REQUIRED WORK: Copy each line below that includes "show".

::::::::::

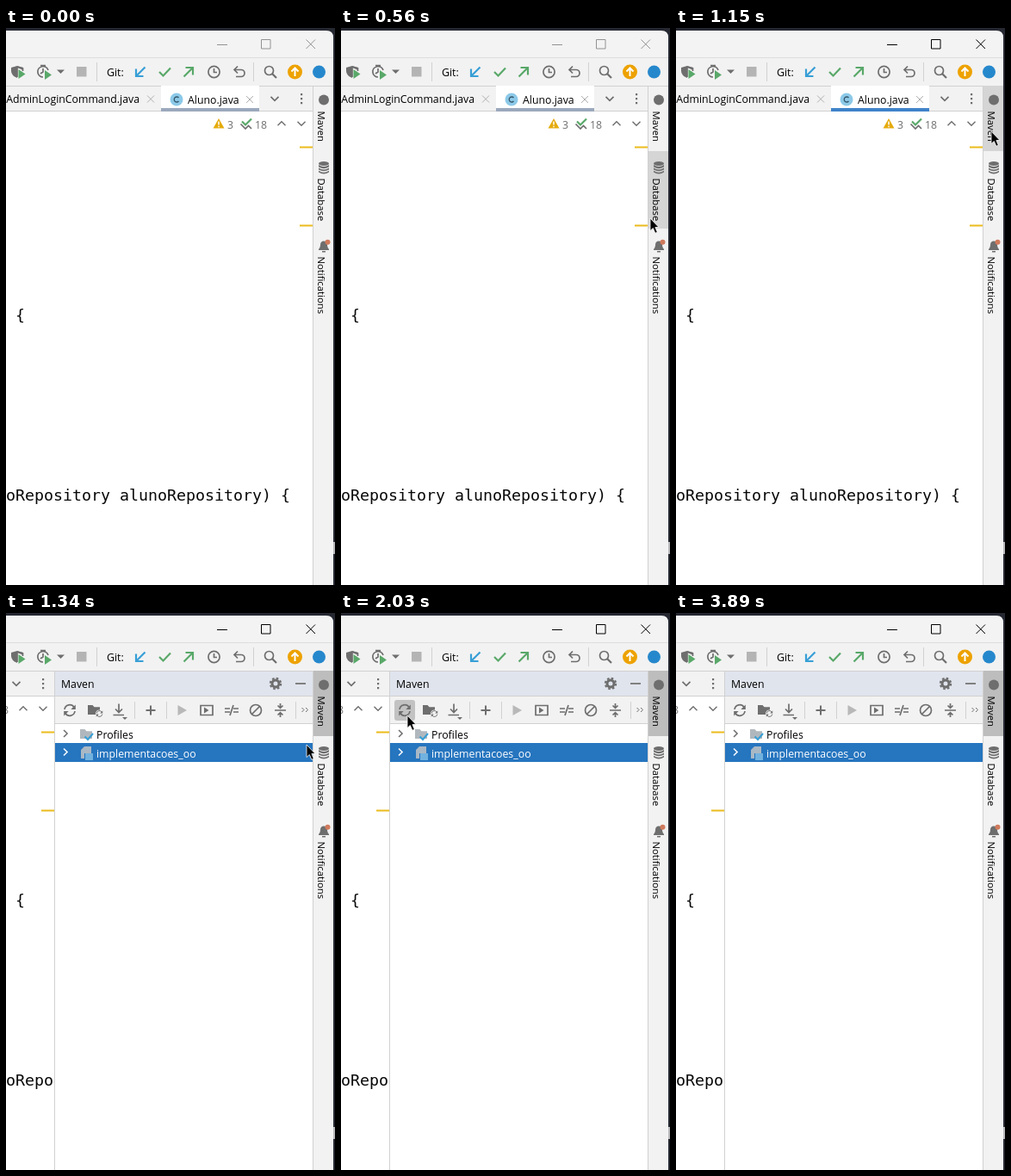
An HTML page that plays this animation: 382 px wide and 647 px high, repeating every 3.95 s.

```html
<!DOCTYPE html>
<html lang="en">
<head>
<meta charset="utf-8">
<title>IDE tool window</title>
<style>
  html, body { margin: 0; width: 100%; height: 100%; overflow: hidden; background: #252731; }
  svg { display: block; width: 382px; height: 647px; font: 12.3px "Open Sans", "Noto Sans", sans-serif; }
  text { white-space: pre; }
  .code { font: 18.27px "DejaVu Sans Mono", "Noto Sans Mono", monospace; fill: #080808; }
  .side { font-size: 11.3px; }
  .icon { fill: none; stroke: #6e6e6e; stroke-width: 1.7; }
  .solid { fill: #6e6e6e; stroke: none; }
  .line { fill: none; stroke: #d1d1d1; }
  .green { stroke: #59a869; stroke-width: 2.2; }
  .blue { stroke: #389fd6; stroke-width: 2.2; }
  .pale { stroke: #b0b0b0; stroke-width: 1; }
  .bar { fill: #f2f2f2; }
</style>
</head>
<body>
<svg viewBox="0 0 382 647">
  <defs>
    <path id="chevron" d="M-4.5 -2.2L0 2.3 4.5 -2.2"/>
    <path id="cross" d="M-4 -4L4 4M4 -4L-4 4"/>
    <path id="arrow" d="M5.5 -5.5L-5 5M-5 -3.5V5H3.5"/>
    <g id="reload">
      <path d="M-6 -1A6 6 0 0 1 5 -3.5M6 1A6 6 0 0 1 -5 3.5"/>
      <path class="solid" d="M6.8 -6.5V-1H1.3ZM-6.8 6.5V1H-1.3Z"/>
    </g>
    <path id="folder" d="M0 0H5.5L7.5 2.2H14V11H0Z"/>
    <g id="clock"><circle r="6.6"/><path d="M0 -4V.5H3.5"/></g>
  </defs>

  <path fill="#f3f3f3" d="M0 3H372Q380 3 380 11V647H0Z"/>
  <path fill="#b8b8bb" d="M380 597h2v14h-2z"/>
  <path class="bar" d="M0 35H380V67H0Z"/>
  <path class="line" stroke-opacity=".6" d="M0 34.5H380"/>

  <path id="buttons" fill="none" d="M245 19.5H257M296.500 13.500H307V24H296.500ZM348.500 13.500L359 24M359 13.500L348.500 24"/>

  <!-- main toolbar -->
  <path class="line" d="M105.500 40V62M287.500 40V62"/>
  <g class="icon">
    <path class="solid" d="M6 46L13 44 20 46V49L13 46V58Q6 55 6 50Z"/>
    <path d="M13 45L19.500 47V50M13 45V57"/>
    <path fill="#59a869" stroke="none" d="M14.500 48V59L22.500 53.500Z"/>
    <path d="M43 57A6.200 6.200 0 1 1 49 49M43 47V51L40 53M40 43.500H46"/>
    <path fill="#59a869" stroke="none" d="M45 49V60L53 54.500Z"/>
    <path class="solid" d="M59 48.500H68L63.500 53Z"/>
    <path fill="#b4b4b4" stroke="none" d="M82 45H93.500V56.500H82Z"/>
    <use href="#arrow" class="blue" x="156" y="51"/>
    <path class="green" d="M178 51L182.500 55.500 191 46.500"/>
    <use href="#arrow" class="green" transform="translate(212 51) rotate(180)"/>
    <use href="#clock" x="241.500" y="51"/>
    <path d="M269 44.500L265 48.500 269 52.500M265 48.500H273A3.800 3.800 0 0 1 273 56.500H267"/>
    <circle cx="305.500" cy="49.500" r="5"/>
    <path stroke-width="2.200" d="M309 53L314 58"/>
  </g>
  <text x="117" y="56">Git:</text>
  <circle cx="335.500" cy="51" r="8.500" fill="#eda200"/>
  <path fill="none" stroke="#fff" stroke-width="2" d="M335.500 56V47M331.500 50.500L335.500 46.500 339.500 50.500"/>
  <circle cx="363.500" cy="51" r="7.500" fill="#2688cc"/>

  <!-- editor -->
  <path class="bar" d="M0 67H357V97H0Z"/>
  <path fill="#fff" d="M0 97H357V647H0Z"/>
  <path class="line" d="M0 67.500H380M0 96.500H357"/>
  <text class="code" x="11" y="340">{</text>
  <text class="code" x="0" y="549">oRepository alunoRepository) {</text>
  <g id="editorRight">
    <text x="155" y="87" text-anchor="end">AdminLoginCommand.java</text>
    <path fill="#fff" d="M180 67H294V97H180Z"/>
    <path id="underline" d="M180 93H294V97H180Z"/>
    <circle cx="198" cy="83" r="7.500" fill="#8cc9e8"/>
    <path fill="none" stroke="#35566a" stroke-width="1.300" d="M200.500 81A3 3 0 1 0 200.500 85"/>
    <text x="211" y="88">Aluno.java</text>
    <g class="icon">
      <use href="#cross" class="pale" x="168" y="82.500"/>
      <use href="#cross" class="pale" x="283" y="83"/>
      <use href="#chevron" x="312" y="82"/>
      <use href="#chevron" stroke-width="1.400" x="343" y="111"/>
      <use href="#chevron" stroke-width="1.400" transform="translate(320 111) scale(1 -1)"/>
      <path class="green" d="M274 108.500L278 112.500 285 105.500"/>
      <path d="M272.500 111.500L278 117 281.500 113.500 285 117"/>
    </g>
    <path fill="#6e6e6e" d="M342 76h2.200v2.200H342zm0 5h2.200v2.200H342zm0 5h2.200v2.200H342z"/>
    <path fill="#e5ab0c" d="M247 105L253.500 116.500H240.500Z"/>
    <path stroke="#fff" stroke-width="1.500" d="M247 108.500V112.500M247 113.800V115.300"/>
    <g fill="#6e6e6e"><text x="257" y="117">3</text><text x="289" y="117">18</text></g>
    <path stroke="#ebbc1d" stroke-width="2" d="M341 138.500H356M341 229.500H356"/>
  </g>

  <!-- tool window -->
  <g id="panel">
    <path fill="#fff" d="M56 67H357V647H56Z"/>
    <path fill="#e0e4ed" d="M57 68H357V97H57Z"/>
    <path class="bar" d="M57 97H357V128H57Z"/>
    <path class="line" d="M56.500 67V647M57 67.500H357M57 96.500H357M57 128.500H357M149.500 103V123M186.500 103V123M336.500 103V123"/>
    <text x="64" y="87">Maven</text>
    <rect id="reloadHover" x="62" y="101" width="24" height="24" rx="3"/>
    <rect id="folderHover" x="91" y="101" width="24" height="24" rx="3" fill="#d9d9d9"/>
    <g class="icon">
      <circle cx="313" cy="82" r="4" stroke-width="3"/>
      <circle cx="313" cy="82" r="6.200" stroke-width="2" stroke-dasharray="2.600 2.270"/>
      <path d="M336 82H348"/>
      <use href="#reload" x="74" y="113"/>
      <use href="#folder" class="solid" x="95" y="107"/>
      <circle cx="108.500" cy="117" r="4.500" class="bar" stroke="none"/>
      <use href="#reload" transform="translate(108.500 117) scale(.55)"/>
      <path d="M131 105.500V115M127 111.500L131 115.500 135 111.500M124.500 118.500H137"/>
      <path class="solid" d="M135 121H141L138 124Z"/>
      <path stroke-width="2" d="M162.500 113H173.500M168 107.500V118.500"/>
      <path fill="#b8b8b8" stroke="none" d="M199.500 107V119L210 113Z"/>
      <path d="M226 107.500H240V118.500H226Z"/>
      <path class="solid" d="M230 109.500V116.500L235.500 113Z"/>
      <path d="M254 111H260M264 111H270M254 115H260M264 115H270M260 119L264 107"/>
      <circle cx="290" cy="113" r="6.500"/>
      <path d="M285.500 117.500L294.500 108.500"/>
      <path d="M312 113H325M318.500 105V110M315.500 107.500L318.500 110.300 321.500 107.500M318.500 121V116M315.500 118.500L318.500 115.700 321.500 118.500"/>
      <path stroke-width="1" d="M343.500 110L346 112.500 343.500 115M348 110L350.500 112.500 348 115"/>
      <use href="#chevron" transform="translate(69 140) rotate(-90) scale(.9)"/>
    </g>
    <use href="#folder" fill="#b1b8bd" x="86" y="135"/>
    <path fill="none" stroke="#389fd6" stroke-width="2" d="M91.500 143.500L95 147 101 140"/>
    <text x="105" y="146">Profiles</text>
    <path fill="#2675bf" d="M57 151H357V173H57Z"/>
    <use href="#chevron" fill="none" stroke="#fff" stroke-width="1.700" transform="translate(69 161.500) rotate(-90) scale(.9)"/>
    <path fill="#a9b8c5" d="M91 155H99V163H87V159Z"/>
    <path fill="#72b2df" d="M92 163h9v8h-9z"/>
    <path fill="#a9b8c5" d="M87 163h4v6h-4z"/>
    <text x="105" y="168" fill="#fff">implementacoes_oo</text>
  </g>

  <!-- right stripe -->
  <path class="bar" d="M357 68H380V647H357Z"/>
  <path id="mavenHover" d="M357 67H380V143H357Z"/>
  <path id="databaseHover" fill="#d5d5d5" d="M357 143H380V233H357Z"/>
  <path class="line" d="M356.500 67V647"/>
  <circle class="solid" cx="369" cy="83.500" r="6"/>
  <g class="solid">
    <ellipse cx="369" cy="157.500" rx="6" ry="2.500"/>
    <path d="M363 159Q369 163 375 159V161.300Q369 165 363 161.300ZM363 162.500Q369 166.500 375 162.500V164.500Q369 168 363 164.500ZM363 165.700Q369 169.700 375 165.700V167.500Q369 171.500 363 167.500Z"/>
    <path d="M363 257Q365 255 365 252Q365 247.500 369 247.500T373 252Q373 255 375 257V258H363ZM367 259H371V260.500H367Z"/>
  </g>
  <circle cx="373.500" cy="248.800" r="3" fill="#d07a5c"/>
  <g class="side">
    <text transform="translate(362 96.500) rotate(90)">Maven</text>
    <text transform="translate(362 174.500) rotate(90)">Database</text>
    <text transform="translate(362 265.500) rotate(90)">Notifications</text>
  </g>

  <path id="cursor" stroke="#fff" stroke-width=".8" d="M0 0V14.500L3.300 11.500 5.800 17.300 8.300 16.200 5.900 10.500H10Z"/>
</svg>
<script>
  const LOOP = 3950, STEP = 63.75, ENTER = 240, LEAVE = 3690;
  const ACTIVATE = 1150, OPEN = 1210, PRESS = 1980, RELEASE = 3180;

  // Pointer path: time, x, y
  const path = [
    [240, 375, 617], [304, 360, 520], [368, 348, 410], [431, 346, 320],
    [495, 351, 255], [558, 359, 221], [750, 365, 168], [880, 367, 137],
    [1010, 366, 120], [1200, 366, 120], [1340, 347, 157], [1460, 300, 150],
    [1580, 175, 137], [1650, 118, 128], [1706, 90, 121], [1780, 80, 119],
    [1850, 78, 120], [1980, 78, 120], [2025, 77, 119], [3150, 77, 119],
    [3172, 78, 120], [3236, 84, 135], [3300, 105, 180], [3364, 140, 250],
    [3428, 190, 340], [3492, 245, 430], [3556, 300, 520], [3618, 349, 625]
  ];

  const el = id => document.getElementById(id);
  const show = (id, on) => el(id).setAttribute('visibility', on ? 'inherit' : 'hidden');

  function pointerAt(time) {
    const t = ENTER + Math.floor((time - ENTER) / STEP) * STEP;
    const i = path.findIndex(p => p[0] > t);
    if (i < 1) return path[i < 0 ? path.length - 1 : 0].slice(1);
    const a = path[i - 1], b = path[i], k = (t - a[0]) / (b[0] - a[0]);
    return [1, 2].map(n => Math.round(a[n] + (b[n] - a[n]) * k));
  }

  function draw(now) {
    const t = now % LOOP;
    const active = t >= ACTIVATE, open = t >= OPEN;
    const visible = t >= ENTER && t < LEAVE;
    const [x, y] = pointerAt(t);
    const over = (x0, y0, x1, y1) => visible && x >= x0 && x < x1 && y >= y0 && y < y1;

    el('cursor').setAttribute('transform', `translate(${x} ${y})`);
    show('cursor', visible);
    el('buttons').setAttribute('stroke', active ? '#000' : '#929292');
    el('underline').setAttribute('fill', active ? '#4083c9' : '#9ca9bd');
    el('editorRight').setAttribute('transform', `translate(${open ? -300 : 0} 0)`);
    show('panel', open);
    show('mavenHover', open || over(357, 67, 380, 143));
    el('mavenHover').setAttribute('fill', open ? '#bdbdbd' : '#d5d5d5');
    show('databaseHover', over(357, 143, 380, 233));
    show('reloadHover', open && over(62, 101, 87, 126));
    el('reloadHover').setAttribute('fill', t >= PRESS && t < RELEASE ? '#c2c2c2' : '#d9d9d9');
    show('folderHover', open && over(90, 101, 116, 126));
  }

  const start = performance.now();
  function tick() {
    draw(performance.now() - start);
    requestAnimationFrame(tick);
  }
  tick();
</script>
</body>
</html>
```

::::::::::

RESULT OF THE EXERCISE:
  const show = (id, on) => el(id).setAttribute('visibility', on ? 'inherit' : 'hidden');
    show('cursor', visible);
    show('panel', open);
    show('mavenHover', open || over(357, 67, 380, 143));
    show('databaseHover', over(357, 143, 380, 233));
    show('reloadHover', open && over(62, 101, 87, 126));
    show('folderHover', open && over(90, 101, 116, 126));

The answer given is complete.